Craig Nelson's "The Age of Radiance"

Craig Nelson is the author of the New York Times bestseller, Rocket Men, as well as Thomas Paine: Enlightenment, Revolution, and the Birth of Modern Nations (winner of the Henry Adams Prize), The First Heroes, Let’s Get Lost (shortlisted for W.H. Smith’s Book of the Year), and The Age of Radiance: The Epic Rise and Dramatic Fall of the Atomic Era.

Here Nelson dreamcasts an adaptation of The Age of Radiance:
If The Age of Radiance, a history of the Atomic Age from the birth of X-rays to the meltdown of Fukushima, were made into a movie, a great through line would be to focus on the women. Greer Garson did the American version of Marie Curie, relentlessly saintly and revered, but the reality is a Polish immigrant who arrived in Paris with 2 cents and turned herself into Madame Curie. No one does drive, ambition, and pulling yourself up by your bootstraps like Joan Crawford.

Marie's daughter Irene was no slouch in the drive department - her mom was the first woman to win a Nobel, and she was the second - so Reese Witherspoon.

The completely forgotten woman who discovered fission, Lise Meitner, deserves a big star who can glow while motionless - Angelina Jolie.

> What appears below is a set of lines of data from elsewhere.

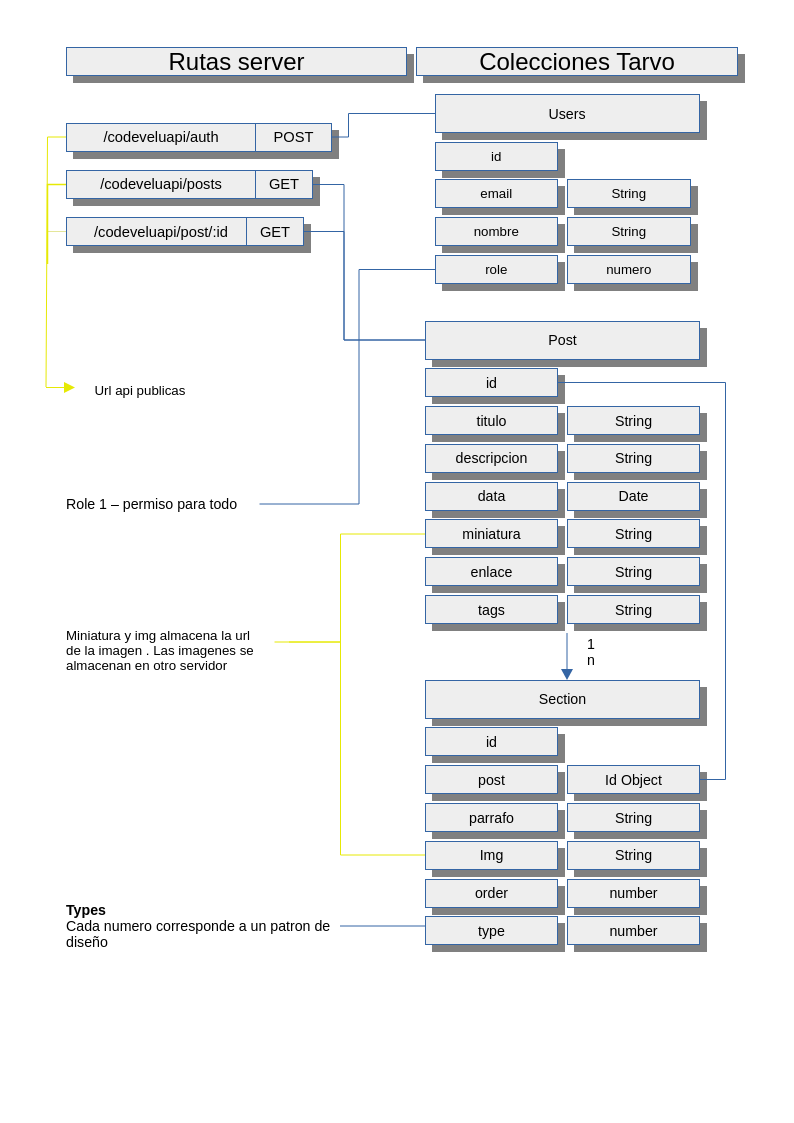
<!DOCTYPE html>
<html lang="es">
<head>
<meta charset="utf-8">
<title>Rutas server y colecciones</title>
<style>
:root {
  --paper: #ffffff;
  --ink: #000000;
  --box: #eeeeee;
  --edge: #3465a4;
  --shadow: #808080;
  --public: #e6e905;
  --public-soft: #e4e69a;
}
* { box-sizing: border-box; margin: 0; padding: 0; }
html, body { width: 794px; height: 1123px; overflow: hidden; background: var(--paper); }
body { position: relative; color: var(--ink); font-family: "Liberation Sans", Arial, sans-serif; font-size: 14.2px; }

.box {
  display: flex; align-items: center; justify-content: center;
  background: var(--box); border: 1px solid var(--edge);
  box-shadow: 7px 7px 0 var(--shadow);
  font-weight: 400; white-space: nowrap;
}

.titles { position: absolute; left: 66px; top: 47px; display: flex; gap: 9px; height: 29px; }
.titles .box { font-size: 24px; }
.title-routes { width: 341px; }
.title-collections { width: 322px; }

.routes { position: absolute; left: 66px; top: 122.6px; display: grid; grid-auto-rows: 29px; row-gap: 18.3px; list-style: none; font-size: 14.7px; }
.route { display: flex; }
.path { width: 190px; }
.method { position: relative; margin-left: -1px; }
.post-method { width: 77px; }
.get-method { width: 58px; }
.overlap { margin-left: -10px; }

.collection {
  position: absolute; display: grid;
  grid-template-columns: repeat(2, var(--column));
  grid-template-rows: 38.5px; grid-auto-rows: 29px;
  gap: 8.8px 9px;
}
.collection h2 { grid-column: 1 / -1; font-size: inherit; }
.field { grid-column: 1; }
.users { --column: 123.5px; left: 434.5px; top: 94.4px; font-size: 13.3px; }
.users h2 { width: 265px; font-size: 14.2px; }
.post { --column: 133px; left: 425px; top: 321px; }
.section { --column: 133px; left: 425px; top: 680.2px; }

.note { position: absolute; left: 66px; line-height: 16px; white-space: nowrap; }
.note-public { left: 94.5px; top: 383px; font-size: 13.3px; }
.note-role { top: 496px; }
.note-images { top: 628px; font-size: 13.3px; line-height: 15px; }
.note-types { top: 902px; }
.cardinality { left: 587px; top: 636px; }

.connectors { position: absolute; left: 0; top: 0; fill: none; stroke-width: 1; }
.relation { stroke: var(--edge); }
.relation-head { fill: var(--edge); }
.public { stroke: var(--public); }
.public-soft { stroke: var(--public-soft); }
.public-head { fill: var(--public); }
</style>
</head>
<body>
<header class="titles">
  <h1 class="box title-routes">Rutas server</h1>
  <h1 class="box title-collections">Colecciones Tarvo</h1>
</header>

<ul class="routes">
  <li class="route"><span class="box path">/codeveluapi/auth</span><span class="box method post-method">POST</span></li>
  <li class="route"><span class="box path">/codeveluapi/posts</span><span class="box method get-method">GET</span></li>
  <li class="route"><span class="box path">/codeveluapi/post/:id</span><span class="box method get-method overlap">GET</span></li>
</ul>

<section class="collection users">
  <h2 class="box">Users</h2>
  <span class="box field">id</span>
  <span class="box field">email</span><span class="box">String</span>
  <span class="box field">nombre</span><span class="box">String</span>
  <span class="box field">role</span><span class="box">numero</span>
</section>

<section class="collection post">
  <h2 class="box">Post</h2>
  <span class="box field">id</span>
  <span class="box field">titulo</span><span class="box">String</span>
  <span class="box field">descripcion</span><span class="box">String</span>
  <span class="box field">data</span><span class="box">Date</span>
  <span class="box field">miniatura</span><span class="box">String</span>
  <span class="box field">enlace</span><span class="box">String</span>
  <span class="box field">tags</span><span class="box">String</span>
</section>

<section class="collection section">
  <h2 class="box">Section</h2>
  <span class="box field">id</span>
  <span class="box field">post</span><span class="box">Id Object</span>
  <span class="box field">parrafo</span><span class="box">String</span>
  <span class="box field">Img</span><span class="box">String</span>
  <span class="box field">order</span><span class="box">number</span>
  <span class="box field">type</span><span class="box">number</span>
</section>

<p class="note note-public">Url api publicas</p>
<p class="note note-role">Role 1 – permiso para todo</p>
<p class="note note-images">Miniatura y img almacena la url<br>de la imagen . Las imagenes se<br>almacenan en otro servidor</p>
<p class="note note-types"><strong>Types</strong><br>Cada numero corresponde a un patron de<br>diseño</p>
<p class="note cardinality">1<br>n</p>

<svg class="connectors" width="794" height="1123" viewBox="0 0 794 1123" aria-hidden="true">
  <g class="relation">
    <polyline points="331,137 348.5,137 348.5,113.5 435,113.5"/>
    <polyline points="312,184.5 344,184.5 344,340 425,340"/>
    <polyline points="303,231.5 344,231.5 344,340 425,340"/>
    <polyline points="435,269.5 359,269.5 359,504 259.5,504"/>
    <polyline points="558,382.5 725.5,382.5 725.5,779.5 700,779.5"/>
    <line x1="340" y1="926" x2="425" y2="926"/>
    <line x1="567" y1="633" x2="567" y2="670"/>
  </g>
  <polygon class="relation-head" points="561,669 573,669 567,680"/>
  <line class="public-soft" x1="47" y1="231.5" x2="66" y2="231.5"/>
  <g class="public">
    <polyline points="66,137 47.5,137 46,387"/>
    <polyline points="66,184.5 47.5,184.5 47.5,264" stroke-width="1.5"/>
    <line x1="46" y1="387.5" x2="65" y2="387.5"/>
    <polyline points="425,534 340.5,534 340.5,642 274.5,642"/>
    <polyline points="425,855 340.5,855 340.5,642 289,642"/>
  </g>
  <polygon class="public-head" points="64,382 75,387.5 64,393"/>
</svg>
</body>
</html>
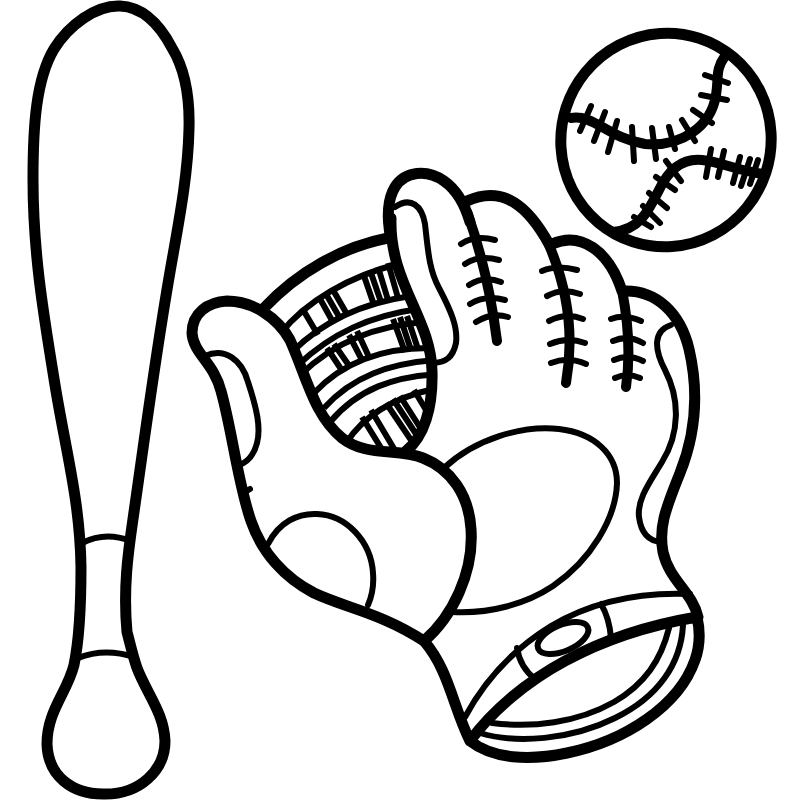
<!DOCTYPE html>
<html lang="en">
<head>
<meta charset="utf-8">
<title>Baseball bat, glove and ball</title>
<style>
:root { --ink: #000; --paper: #fff; }
html, body { margin: 0; background: var(--paper); overflow: hidden; }
.canvas { display: block; width: 801px; height: 801px; }
.canvas g { fill: none; stroke: var(--ink); stroke-linecap: round; stroke-linejoin: round; }
.canvas .outline { stroke-width: 11; }
.canvas .detail { stroke-width: 6; }
.canvas .seam { stroke-width: 10; }
.canvas .stitch { stroke-width: 6; }
.canvas .lace { stroke-width: 6; stroke-linecap: butt; }
</style>
</head>
<body>
<svg class="canvas" viewBox="0 0 801 801" role="img" aria-label="Line drawing of a baseball bat, a glove and a ball">
  <defs>
    <clipPath id="web-shape">
      <path d="M264 308C298 272 342 247 388 238C396 284 432 325 433 373C433 410 423 440 405 453C382 452 364 450 348 440C322 420 306 378 296 352C288 333 278 319 264 308Z"/>
    </clipPath>
  </defs>

  <g id="bat">
    <path class="outline" d="M120 6C96 5 69 25 54 49C36 79 33 126 33 179C33 255 44 317 56 391C67 456 80 503 81 567C81 602 80 636 74 665C67 693 47 711 47 744C48 776 72 794 103 794C140 795 165 770 165 741C164 713 147 694 137 668C132 653 130 643 127 632C123 589 128 553 133 519C146 429 157 343 173 255C181 210 188 171 189 129C190 93 183 66 172 48C160 25 143 7 120 6Z"/>
    <path class="detail" d="M82 543C98 535 115 535 130 541M78 658C96 651 115 651 134 657"/>
  </g>

  <g id="ball">
    <ellipse class="outline" cx="666" cy="140" rx="105" ry="107" transform="rotate(18 666 140)"/>
    <path class="seam" d="M571 118C594 114 608 138 645 144C681 147 711 127 716 95C719 77 715 70 725 56M613 232C639 230 648 212 659 190C668 171 682 158 702 160C722 162 740 172 765 174"/>
    <path class="stitch" d="M591 106L580 131M605 112L594 141M617 121L608 152M632 127L634 161M652 128L656 159M669 127L675 149M682 120L695 141M693 110L712 123M701 95L727 100M705 75L728 83M666 161L681 181M656 177L675 190M649 193L667 208M643 206L660 223M634 217L651 227M711 149L706 177M724 151L718 177M740 157L733 183M750 159L741 186M758 160L750 184"/>
  </g>

  <g id="glove">
    <g id="web">
      <g class="lace" clip-path="url(#web-shape)">
        <path d="M280 334C306 301 350 276 398 264M292 352C322 322 362 303 411 296M298 365C332 333 370 316 418 309M300 375C336 341 376 326 424 322M314 393C344 361 385 347 434 348M324 408C352 377 389 363 438 360M330 422C358 389 394 376 440 374M346 443C366 412 398 396 438 388"/>
        <path d="M302 308L318 335M319 297L334 324M326 294L341 320M333 290L348 316M363 273L374 305M370 270L381 302M378 267L388 300M388 263L398 298"/>
        <path d="M327 348L343 372M334 344L350 367M349 335L362 360M357 331L369 357M393 319L405 352M400 317L411 350M407 316L418 349"/>
        <path d="M362 417L386 456M371 410L396 452M386 403L411 440M393 399L416 434M400 396L421 429M414 390L432 420"/>
      </g>
      <path class="outline" d="M264 308C298 272 342 247 388 238"/>
      <path class="outline" d="M391 218C389 283 431 318 432 371C433 408 424 437 406 451"/>
    </g>

    <g id="thumb">
      <path class="outline" d="M424 641C381 613 346 608 314 593C285 578 262 553 251 521C238 484 232 430 221 391C214 363 193 353 192 333C192 313 208 302 227 301C253 301 278 318 290 340C307 378 314 415 342 438C366 457 397 448 423 458C451 469 469 495 471 529C474 573 452 617 424 641Z"/>
      <path class="detail" d="M205 356C225 347 242 360 248 382C257 409 261 428 257 443C254 455 247 463 237 466M268 544C279 522 298 513 317 514C346 515 371 541 373 573C374 585 372 596 368 605M245 492L250 489"/>
    </g>

    <g id="fingers">
      <path class="outline" d="M391 240C387 220 387 200 395 187C405 171 427 169 444 181C457 190 465 205 470 222"/>
      <path class="outline" d="M467 201C504 184 529 208 549 244"/>
      <path class="outline" d="M552 244C581 231 609 251 622 291"/>
      <path class="outline" d="M626 291C656 291 680 312 689 349C699 392 696 433 680 473C667 506 658 526 663 552C669 580 693 593 698 617"/>
      <path class="seam" d="M467 212C482 254 491 294 497 341M549 245C566 285 575 332 566 383M622 290C628 321 631 353 626 387"/>
      <path class="stitch" d="M461 244C472 237 484 237 495 240M465 264C476 257 488 257 499 260M469 285C480 278 491 278 501 282M470 304C482 297 494 297 505 300M476 322C487 315 498 314 508 317"/>
      <path class="stitch" d="M542 271C554 266 566 267 577 270M547 296C558 290 569 290 580 294M549 321C561 315 573 315 583 319M550 344C562 339 574 339 585 343M551 363C563 358 575 359 586 364"/>
      <path class="stitch" d="M611 319C621 315 632 317 641 321M613 341C624 336 634 338 643 343M614 360C625 355 635 357 643 361M615 378C624 374 633 375 640 378"/>
      <path class="detail" d="M395 207C411 196 422 206 425 224C428 250 429 270 439 288C451 311 458 327 456 343C453 357 446 363 432 363"/>
      <path class="detail" d="M671 325C653 331 654 349 665 370C680 399 680 433 662 462C650 482 637 499 639 517C641 533 649 541 661 542"/>
    </g>

    <path id="palm" class="detail" d="M444 468C475 439 522 425 559 429C594 433 617 454 617 483C616 518 591 560 553 586C526 604 490 614 452 612"/>

    <g id="cuff">
      <path class="outline" d="M424 641C449 670 453 707 470 741C493 759 529 761 567 753C625 741 679 706 695 660C700 646 700 630 697 617C650 625 607 638 565 661C526 682 492 711 470 741"/>
      <path class="detail" d="M465 717C486 678 517 647 551 626C595 600 642 592 690 594M517 648C519 661 525 671 535 679M601 604C607 614 610 626 611 638"/>
      <path class="detail" d="M480 733C516 744 571 740 615 718C658 697 681 664 683 625M492 723C532 728 577 723 614 702C645 684 661 660 669 628"/>
      <ellipse class="detail" cx="563" cy="638" rx="27" ry="13" transform="rotate(-23 563 638)"/>
    </g>
  </g>
</svg>
</body>
</html>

Enrico Fermi co-invented the nuclear reactor; his wife Laura resembles Audrey Tatou.

Edward Teller co-invented the hydrogen bomb; his wife Mici could be related to Jane Wyman, and wouldn’t Jane vs. Audrey be great to see onscreen?

Robert Oppenheimer’s wife Kitty was not at all like her rendition in the opera Doctor Atomic, but instead something of a schemer — perfect for goody-two-shoes Norma Shearer. All these women more or less knew each other, if not directly then serially, and most were married to men who were alternately competing and collegial. So there was quite a bit of drama beyond chalk on a blackboard….
Learn more about The Age of Radiance at the Scribner website.

--Marshal Zeringue